• [What you need to do] From the first line of the listing to the last, set down everything exactly, but skip the images.
(Supplied material)
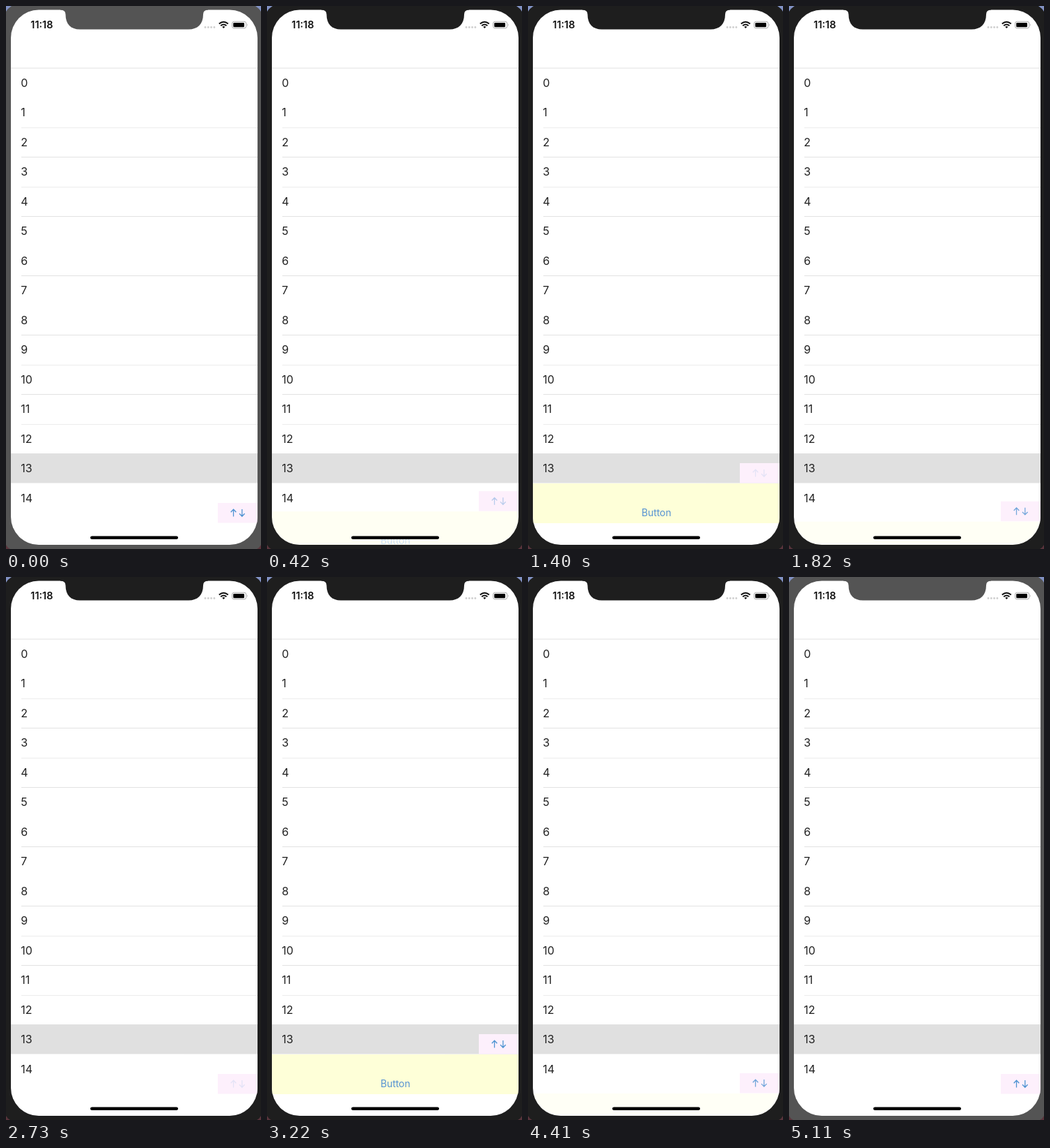
These frames come from a looping animation (366x778 px, 5.18 s). An HTML page:

```html
<!DOCTYPE html>
<html lang="en">
<head>
<meta charset="utf-8">
<title>Sliding panel</title>
<style>
  html, body { margin: 0; width: 100%; height: 100%; overflow: hidden; background: #1e1e1e; }
  svg { display: block; width: 366px; height: 778px; }
  text { font-family: Inter, Roboto, sans-serif; }
</style>
</head>
<body>
<svg viewBox="0 0 366 778" xmlns="http://www.w3.org/2000/svg">
  <defs>
    <clipPath id="screen"><rect x="7" y="5.5" width="354" height="766.5" rx="40"/></clipPath>
  </defs>

  <rect class="bezel" width="366" height="778"/>
  <path d="M0 0H8Q3 3 0 8ZM366 0H358Q363 3 366 8Z" fill="#8292c4"/>
  <path d="M0 778H6Q2 776 0 772ZM366 778H360Q364 776 366 772Z" fill="#59343c"/>

  <g clip-path="url(#screen)">
    <rect width="366" height="778" fill="#fff"/>
    <g id="rows"></g>
    <g id="panel">
      <rect x="7" y="684" width="354" height="57" fill="#feffd8"/>
      <text x="184.3" y="731" font-size="13.8" text-anchor="middle" fill="#5592d2">Button</text>
    </g>
    <g id="toggle">
      <rect x="304" y="655" width="57" height="28.5" fill="#fdf0fc"/>
      <path id="arrows" d="M326.5 674.5V664.5M322.7 668.3L326.5 664.3L330.3 668.3
        M338.8 664V674M335 670.2L338.8 674.2L342.6 670.2"
        fill="none" stroke="#4d93d2" stroke-width="1.3"/>
    </g>
    <rect x="121" y="759.5" width="126" height="4.6" rx="2.3"/>
  </g>

  <path class="bezel" d="M78 4V5.5Q85.500 5.500 85.500 12C85.500 26 93 33.500 106 33.500H262C275 33.500 283 26 283 12Q283 5.500 290 5.500V4Z"/>

  <text x="35.300" y="32.200" font-size="14.400" font-weight="600" fill="#111">11:18</text>
  <g fill="#cfcfcf">
    <circle cx="286" cy="30.500" r="1.400"/><circle cx="290.300" cy="30.500" r="1.400"/>
    <circle cx="294.600" cy="30.500" r="1.400"/><circle cx="298.900" cy="30.500" r="1.400"/>
  </g>
  <g fill="none" stroke="#111" stroke-width="2">
    <path d="M305.800 25.600Q312.300 20 318.800 25.600M308.200 28.300Q312.300 24.800 316.400 28.300"/>
    <path d="M310.200 29.800Q312.300 28.200 314.400 29.800L312.300 32Z" fill="#111" stroke="none"/>
  </g>
  <rect x="324.600" y="22.300" width="20" height="9.600" rx="2.700" fill="#fff" stroke="#aaa"/>
  <rect x="326.200" y="23.900" width="15.800" height="6.400" rx="1.400" fill="#000"/>
  <path d="M346 25.300Q347.800 27.100 346 28.900Z" fill="#aaa"/>
</svg>
<script>
const LOOP = 5180, STEP = 70;
const TRAVEL = 57, SLIDE_MS = 250, FADE_MS = 300;
const ACTIVE = [210, 4760];
const TAPS = [
  { press: 210, release: 330, show: true },
  { press: 1400, release: 1600, show: false },
  { press: 2700, release: 2860, show: true },
  { press: 3990, release: 4180, show: false }
];

const $ = id => document.getElementById(id);
const bezels = document.querySelectorAll('.bezel');
const clamp = x => Math.min(1, Math.max(0, x));
const smooth = x => x * x * (3 - 2 * x);

function buildRows() {
  const pitch = 42.5, top = 89;
  const hiddenLines = [1, 6, 8, 14];
  let markup = `<rect x="7" y="${top - .5}" width="354" height="1" fill="#e2e2e2"/>`;
  for (let i = 0; i < 15; i++) {
    const y = top + pitch * i;
    if (i === 13) {
      markup += `<rect x="7" y="641" width="354" height="42.500" fill="#e0e0e0"/>`;
    } else if (i && !hiddenLines.includes(i)) {
      const color = i % 2 ? '#e2e2e2' : '#ececec';
      markup += `<rect x="22" y="${Math.floor(y)}" width="339" height="1" fill="${color}"/>`;
    }
    markup += `<text x="21.300" y="${y + 26.9}" font-size="16" fill="#222">${i}</text>`;
  }
  $('rows').innerHTML = markup;
}

function render(t) {
  let shown = 0, alpha = 0, arrows = 1;
  for (const { press, release, show } of TAPS) {
    if (t < press) break;
    const since = t - release;
    const fade = clamp(since / FADE_MS);
    arrows = .14 + .86 * fade;
    if (since < 0) break;
    const slide = smooth(clamp(since / SLIDE_MS));
    shown = show ? slide : 1 - slide;
    alpha = show ? fade : 1 - fade;
  }
  const shift = `translate(0 ${(TRAVEL * (1 - shown)).toFixed(2)})`;
  $('panel').setAttribute('transform', shift);
  $('panel').setAttribute('opacity', alpha);
  $('toggle').setAttribute('transform', shift);
  $('arrows').setAttribute('opacity', arrows);

  const active = t >= ACTIVE[0] && t < ACTIVE[1];
  bezels.forEach(b => b.setAttribute('fill', active ? '#1e1e1e' : '#545454'));
}

buildRows();
render(0);
const start = performance.now();
function tick() {
  const t = (performance.now() - start) % LOOP;
  render(Math.floor(t / STEP) * STEP);
  requestAnimationFrame(tick);
}
requestAnimationFrame(tick);
</script>
</body>
</html>
```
(End Supplied material)
• [Exercise response]
These frames come from a looping animation (366x778 px, 5.18 s). An HTML page:

```html
<!DOCTYPE html>
<html lang="en">
<head>
<meta charset="utf-8">
<title>Sliding panel</title>
<style>
  html, body { margin: 0; width: 100%; height: 100%; overflow: hidden; background: #1e1e1e; }
  svg { display: block; width: 366px; height: 778px; }
  text { font-family: Inter, Roboto, sans-serif; }
</style>
</head>
<body>
<svg viewBox="0 0 366 778" xmlns="http://www.w3.org/2000/svg">
  <defs>
    <clipPath id="screen"><rect x="7" y="5.5" width="354" height="766.5" rx="40"/></clipPath>
  </defs>

  <rect class="bezel" width="366" height="778"/>
  <path d="M0 0H8Q3 3 0 8ZM366 0H358Q363 3 366 8Z" fill="#8292c4"/>
  <path d="M0 778H6Q2 776 0 772ZM366 778H360Q364 776 366 772Z" fill="#59343c"/>

  <g clip-path="url(#screen)">
    <rect width="366" height="778" fill="#fff"/>
    <g id="rows"></g>
    <g id="panel">
      <rect x="7" y="684" width="354" height="57" fill="#feffd8"/>
      <text x="184.3" y="731" font-size="13.8" text-anchor="middle" fill="#5592d2">Button</text>
    </g>
    <g id="toggle">
      <rect x="304" y="655" width="57" height="28.5" fill="#fdf0fc"/>
      <path id="arrows" d="M326.5 674.5V664.5M322.7 668.3L326.5 664.3L330.3 668.3
        M338.8 664V674M335 670.2L338.8 674.2L342.6 670.2"
        fill="none" stroke="#4d93d2" stroke-width="1.3"/>
    </g>
    <rect x="121" y="759.5" width="126" height="4.6" rx="2.3"/>
  </g>

  <path class="bezel" d="M78 4V5.5Q85.500 5.500 85.500 12C85.500 26 93 33.500 106 33.500H262C275 33.500 283 26 283 12Q283 5.500 290 5.500V4Z"/>

  <text x="35.300" y="32.200" font-size="14.400" font-weight="600" fill="#111">11:18</text>
  <g fill="#cfcfcf">
    <circle cx="286" cy="30.500" r="1.400"/><circle cx="290.300" cy="30.500" r="1.400"/>
    <circle cx="294.600" cy="30.500" r="1.400"/><circle cx="298.900" cy="30.500" r="1.400"/>
  </g>
  <g fill="none" stroke="#111" stroke-width="2">
    <path d="M305.800 25.600Q312.300 20 318.800 25.600M308.200 28.300Q312.300 24.800 316.400 28.300"/>
    <path d="M310.200 29.800Q312.300 28.200 314.400 29.800L312.300 32Z" fill="#111" stroke="none"/>
  </g>
  <rect x="324.600" y="22.300" width="20" height="9.600" rx="2.700" fill="#fff" stroke="#aaa"/>
  <rect x="326.200" y="23.900" width="15.800" height="6.400" rx="1.400" fill="#000"/>
  <path d="M346 25.300Q347.800 27.100 346 28.900Z" fill="#aaa"/>
</svg>
<script>
const LOOP = 5180, STEP = 70;
const TRAVEL = 57, SLIDE_MS = 250, FADE_MS = 300;
const ACTIVE = [210, 4760];
const TAPS = [
  { press: 210, release: 330, show: true },
  { press: 1400, release: 1600, show: false },
  { press: 2700, release: 2860, show: true },
  { press: 3990, release: 4180, show: false }
];

const $ = id => document.getElementById(id);
const bezels = document.querySelectorAll('.bezel');
const clamp = x => Math.min(1, Math.max(0, x));
const smooth = x => x * x * (3 - 2 * x);

function buildRows() {
  const pitch = 42.5, top = 89;
  const hiddenLines = [1, 6, 8, 14];
  let markup = `<rect x="7" y="${top - .5}" width="354" height="1" fill="#e2e2e2"/>`;
  for (let i = 0; i < 15; i++) {
    const y = top + pitch * i;
    if (i === 13) {
      markup += `<rect x="7" y="641" width="354" height="42.500" fill="#e0e0e0"/>`;
    } else if (i && !hiddenLines.includes(i)) {
      const color = i % 2 ? '#e2e2e2' : '#ececec';
      markup += `<rect x="22" y="${Math.floor(y)}" width="339" height="1" fill="${color}"/>`;
    }
    markup += `<text x="21.300" y="${y + 26.9}" font-size="16" fill="#222">${i}</text>`;
  }
  $('rows').innerHTML = markup;
}

function render(t) {
  let shown = 0, alpha = 0, arrows = 1;
  for (const { press, release, show } of TAPS) {
    if (t < press) break;
    const since = t - release;
    const fade = clamp(since / FADE_MS);
    arrows = .14 + .86 * fade;
    if (since < 0) break;
    const slide = smooth(clamp(since / SLIDE_MS));
    shown = show ? slide : 1 - slide;
    alpha = show ? fade : 1 - fade;
  }
  const shift = `translate(0 ${(TRAVEL * (1 - shown)).toFixed(2)})`;
  $('panel').setAttribute('transform', shift);
  $('panel').setAttribute('opacity', alpha);
  $('toggle').setAttribute('transform', shift);
  $('arrows').setAttribute('opacity', arrows);

  const active = t >= ACTIVE[0] && t < ACTIVE[1];
  bezels.forEach(b => b.setAttribute('fill', active ? '#1e1e1e' : '#545454'));
}

buildRows();
render(0);
const start = performance.now();
function tick() {
  const t = (performance.now() - start) % LOOP;
  render(Math.floor(t / STEP) * STEP);
  requestAnimationFrame(tick);
}
requestAnimationFrame(tick);
</script>
</body>
</html>
```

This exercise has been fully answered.